Then there’s the Australia Pelicans and various Cormorants out on the rocks of the promontory, or long island separating the lakes system and the sea.
I think I need to take a tripod and choose a windless day and perhaps conserve my minimal energy and catch a taxi direct to the small lakes system, take a few images, have the obligatory Fish’n’Chips on the beach and come straight home again.
(I rarely go to the beach these days, and truly, its the only place to have piping hot REAL chips and perfectly battered fresh fish. Cafes and restaurants and shopping centres/malls are not the same as sitting in the fresh sea air with some spray from the rocks catching you unawares and the scent of the sea filling your nostrils).
Here’s a few images from last year to remind the regular followers of the scene (and give the new followers an idea of the potential). There are various segments of the long coastal walk and I’ve only explored part of one closest via public transport.
Here’s a map of the walk I’ve done so far since living in the Western suburbs, and while my knee, hip and lower back pain prevent a repeat of this small section, I can always ‘cheat’ and avoid the lengthy 2-bus trip (which winds its way through the suburbs picking up and dropping off passengers at each stop), by catching a taxi which only takes approx. 25 minutes and can drop me off at the top left of the map right next to the walking path and 2 islands where I first saw the Royal Spoonbills.
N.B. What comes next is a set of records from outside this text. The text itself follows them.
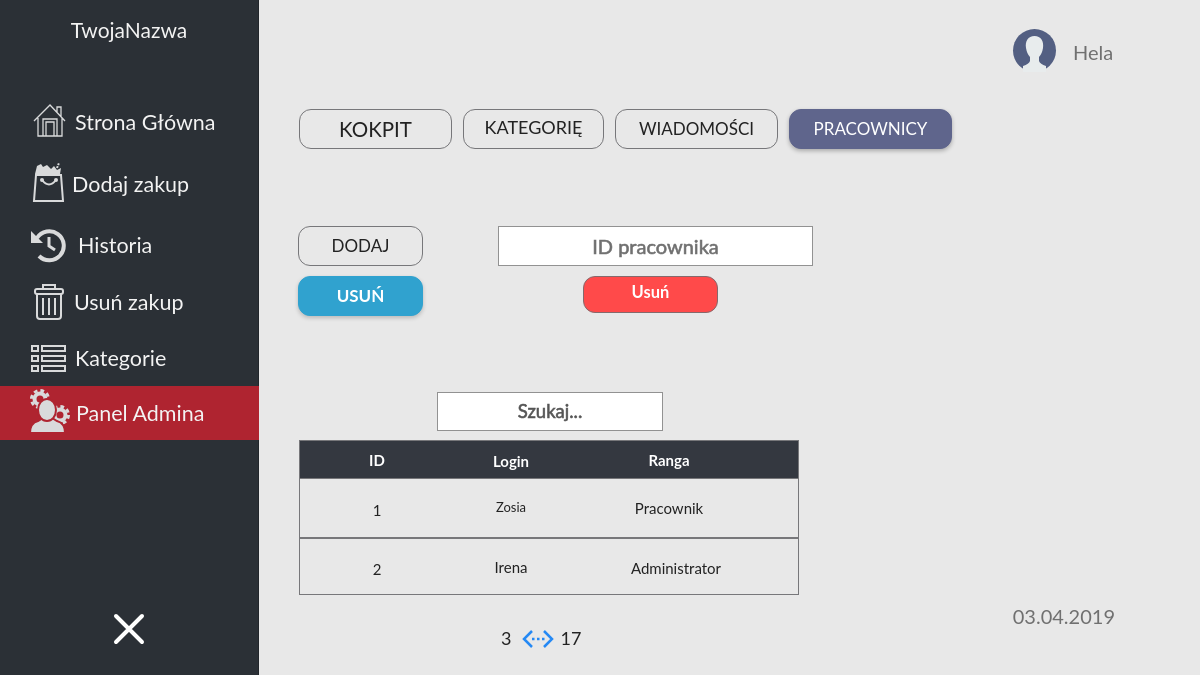
<!DOCTYPE html>
<html lang="pl">
<head>
<meta charset="utf-8">
<title>Panel Admina – Pracownicy</title>
<style>
:root {
  --sidebar: #2b3036;
  --sidebar-text: #f3f3f3;
  --icon: #d9dadb;
  --active: #af2430;
  --page: #e8e8e8;
  --ink: #222;
  --muted: #707070;
  --line: #77777a;
  --indigo: #5f658c;
  --blue: #30a2cf;
  --red: #ff4a4a;
  --table-head: #343840;
  --link: #2589f4;
}
* { box-sizing: border-box; margin: 0; padding: 0; }
html, body { width: 1200px; height: 675px; overflow: hidden; }
body { font-family: Lato, "Open Sans", sans-serif; background: var(--page); color: var(--ink); line-height: 1.2; }
a { color: inherit; text-decoration: none; }
svg { display: block; flex: none; overflow: visible; }
.app { display: flex; width: 1200px; height: 675px; }

.sidebar { display: flex; flex-direction: column; width: 259px; padding-bottom: 31px; background: var(--sidebar); color: var(--sidebar-text); border: 1px solid #22262b; border-width: 0 1px 0 0; }
.brand { height: 92px; padding-top: 17px; text-align: center; font-size: 21px; }
.nav { list-style: none; font-size: 21.5px; }
.nav a { display: flex; align-items: center; gap: var(--gap, 5px); height: var(--height, 62px); padding-left: 30px; white-space: nowrap; }
.nav .active { width: 259px; background: var(--active); }
.nav svg { fill: none; stroke: var(--icon); stroke-width: 2; }
.nav svg .solid { fill: var(--icon); stroke: none; }
.close { margin: auto auto 0; }

.main { display: flex; flex-direction: column; width: 941px; }
.profile { display: flex; gap: 17px; height: 109px; padding: 29px 0 0 754px; font-size: 20px; line-height: 46px; color: var(--muted); }
.button { display: flex; align-items: center; justify-content: center; height: 40px; border: 1px solid var(--line); border-radius: 12px; font-size: 17px; }
.tabs { display: flex; gap: 11px; margin-left: 40px; }
.tabs .button { width: 163px; }
.tabs .dashboard { width: 153px; font-size: 20.5px; }
.tabs .categories { width: 141px; font-size: 18px; padding-bottom: 2px; }
.tabs .current { background: var(--indigo); border-color: var(--indigo); color: #fff; box-shadow: 0 2px 4px #0004; }

.actions { display: flex; gap: 75px; margin: 77px 0 0 39px; }
.modes, .removal { display: flex; flex-direction: column; gap: 10px; }
.modes { width: 125px; }
.modes .chosen { background: var(--blue); border-color: var(--blue); color: #fff; font-weight: 700; box-shadow: 0 2px 4px #0003; }
.removal { width: 315px; }
.field { display: flex; align-items: center; justify-content: center; height: 40px; background: #fff; border: 1px solid #929292; color: var(--muted); font-size: 20px; -webkit-text-stroke: .6px currentColor; }
.removal .confirm { width: 135px; height: 37px; margin-left: 85px; padding-bottom: 3px; background: var(--red); border-color: #85696c; color: #fff; font-size: 16.5px; font-weight: 700; }
.search { width: 226px; height: 39px; margin: 76px 0 0 178px; font-size: 18.5px; color: #555; }

.staff { width: 500px; height: 155px; margin: 9px 0 0 40px; border: 1px solid var(--line); font-size: 15px; }
.row { display: grid; grid-template-columns: 154px 114px 202px 1fr; align-items: center; height: 58px; text-align: center; }
.row + .row + .row { border-top: 2px solid var(--line); }
.row.head { height: 38px; background: var(--table-head); color: #fff; font-weight: 700; border-bottom: 1px solid var(--line); }
.head .login { padding-top: 3px; }
.row .id { padding-top: 3px; }
.head .id { padding-top: 0; }
.row .small { font-size: 13px; }
.row .wide { padding: 2px 0 0 14px; }

.footer { display: flex; justify-content: space-between; margin-top: 9px; padding: 0 85px 0 242px; }
.pages { display: flex; align-items: center; gap: 6px; height: 24px; margin-top: 23px; font-size: 18px; }
.pages svg { margin-left: 5px; }
.date { font-size: 20px; line-height: 24px; color: var(--muted); }
</style>
</head>
<body>
<div class="app">
  <aside class="sidebar">
    <div class="brand">TwojaNazwa</div>
    <ul class="nav">
      <li><a href="#">
        <svg width="40" height="44" aria-hidden="true" style="stroke-width:1.3">
          <path d="M4 20 20 4 35 20M8 17V35H32V17M27 12V6H31V16M16 35V21H24V35M13 35V18H27V35"/>
        </svg>Strona Główna</a></li>
      <li><a href="#" style="--gap:2px">
        <svg width="40" height="44" aria-hidden="true">
          <path d="M6 12H31L33 38H4Z"/>
          <path class="solid" d="M5 11 7 3 11 1 13 4 17 2 21 6 24 3 27 7 31 5 30 11Z"/>
          <path d="M27 5 29 0" style="stroke-dasharray:2 1"/>
          <path d="M12 17Q19 26 26 17"/>
          <circle class="solid" cx="12" cy="17" r="2"/><circle class="solid" cx="26" cy="17" r="2"/>
        </svg>Dodaj zakup</a></li>
      <li><a href="#" style="--gap:8px;--height:60px">
        <svg width="40" height="44" aria-hidden="true" style="stroke-width:4">
          <path d="M7 14A14.5 14.5 0 1 1 9 32"/>
          <path class="solid" d="M1 7V19H13Z"/>
          <path d="M19 13V22L25 26" style="stroke-width:3"/>
        </svg>Historia</a></li>
      <li><a href="#" style="--gap:4px;--height:53px">
        <svg width="40" height="44" aria-hidden="true">
          <path d="M13 8V4H25V8"/>
          <rect x="5" y="8" width="28" height="5" rx="2"/>
          <path d="M7 13V35Q7 38 10 38H28Q31 38 31 35V13M13 17V34M19 17V34M25 17V34"/>
        </svg>Usuń zakup</a></li>
      <li><a href="#" style="--height:57px;padding-top:3px">
        <svg width="40" height="44" aria-hidden="true">
          <defs>
            <g id="list-line"><rect x="2" y="9" width="6" height="5"/><rect x="12" y="9" width="23" height="5"/></g>
          </defs>
          <use href="#list-line"/><use href="#list-line" y="10"/><use href="#list-line" y="20"/>
        </svg>Kategorie</a></li>
      <li><a class="active" href="#" style="--gap:6px;--height:54px;padding-top:1px">
        <svg width="40" height="44" aria-hidden="true">
          <defs>
            <g id="gear">
              <circle r="5.5" style="stroke-width:4"/>
              <circle r="8.5" style="stroke-width:3;stroke-dasharray:3.7 3"/>
            </g>
          </defs>
          <use href="#gear" x="10" y="7"/><use href="#gear" x="30" y="23"/>
          <g style="fill:var(--icon);stroke:var(--active)">
            <path d="M0 41Q0 31 8 29L13 26H22L27 29Q35 31 35 41Z"/>
            <ellipse cx="17" cy="18" rx="9" ry="11"/>
          </g>
        </svg>Panel Admina</a></li>
    </ul>
    <a class="close" href="#" aria-label="Zamknij">
      <svg width="30" height="30"><path d="M2 2 28 28M28 2 2 28" stroke="#fff" stroke-width="4" stroke-linecap="round"/></svg>
    </a>
  </aside>

  <main class="main">
    <header class="profile">
      <svg width="43" height="43" aria-hidden="true">
        <circle cx="21.5" cy="21.5" r="21.5" fill="#535f82"/>
        <path d="M21.5 7C28 7 31 12 30 19Q29 25 26 28V32Q27 35 33 37V43H10V37Q16 35 17 32V28Q14 25 13 19C12 12 15 7 21.5 7Z" fill="#e8eced"/>
      </svg>
      <span>Hela</span>
    </header>

    <nav class="tabs">
      <a class="button dashboard" href="#">KOKPIT</a>
      <a class="button categories" href="#">KATEGORIĘ</a>
      <a class="button" href="#">WIADOMOŚCI</a>
      <a class="button current" href="#">PRACOWNICY</a>
    </nav>

    <section class="actions">
      <div class="modes">
        <a class="button" href="#">DODAJ</a>
        <a class="button chosen" href="#">USUŃ</a>
      </div>
      <div class="removal">
        <div class="field">ID pracownika</div>
        <a class="button confirm" href="#">Usuń</a>
      </div>
    </section>

    <div class="field search">Szukaj...</div>

    <section class="staff" role="table" aria-label="Pracownicy">
      <div class="row head" role="row">
        <span class="id" role="columnheader">ID</span>
        <span class="login" role="columnheader">Login</span>
        <span role="columnheader">Ranga</span>
      </div>
      <div class="row" role="row">
        <span class="id" role="cell">1</span>
        <span class="small" role="cell">Zosia</span>
        <span role="cell">Pracownik</span>
      </div>
      <div class="row" role="row">
        <span class="id" role="cell">2</span>
        <span role="cell">Irena</span>
        <span class="wide" role="cell">Administrator</span>
      </div>
    </section>

    <footer class="footer">
      <div class="pages">
        <span>3</span>
        <svg width="32" height="18" aria-hidden="true" fill="none" stroke="var(--link)" stroke-width="2.5">
          <path d="M10 1 2 9 10 17M22 1 30 9 22 17"/>
          <path d="M10 9H23" stroke-dasharray="2.5 2.5"/>
        </svg>
        <span>17</span>
      </div>
      <time class="date" datetime="2019-04-03">03.04.2019</time>
    </footer>
  </main>
</div>
</body>
</html>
The taxi can drop me about 20-50 feet from the spot I want.
I’ve visited the area several times now and want to do some bird photography, not walking.
I caught a taxi the very first time I went this part of the coast as I was a complete newcomer to this side of Melbourne and didn’t have the slightest clue which bus services went where, OR exactly where I was going.
This stretch of the coastal walk would probably be only a brisk 30 minute walk, but anyone who walks that fast is missing a beautiful piece of coastal reserve and conservation area and maybe should think seriously about getting a treadmill and blindfold to use in their garage for exercise purposes.
Here’s a few more images to lure you to the spot if you’re a local Melburnian.
My beach and coastal walks years ago were limited to the Bayside Beaches on the south side of Melbourne when I was living over that side of the city.
(Sorry about the long post, but once I started, my fingers ran away with the words and my long months of being pretty much housebound needed the visual outing).
Grant me the serenity to accept the things I cannot change, the courage to change the things I can and the wisdom to know the difference.
Is it only a year ago, I was still doing long nature walks and outdoor photography?
Life is impermanent and the most important thing is to accept, adapt and move on with the next stage of one’s life when things change.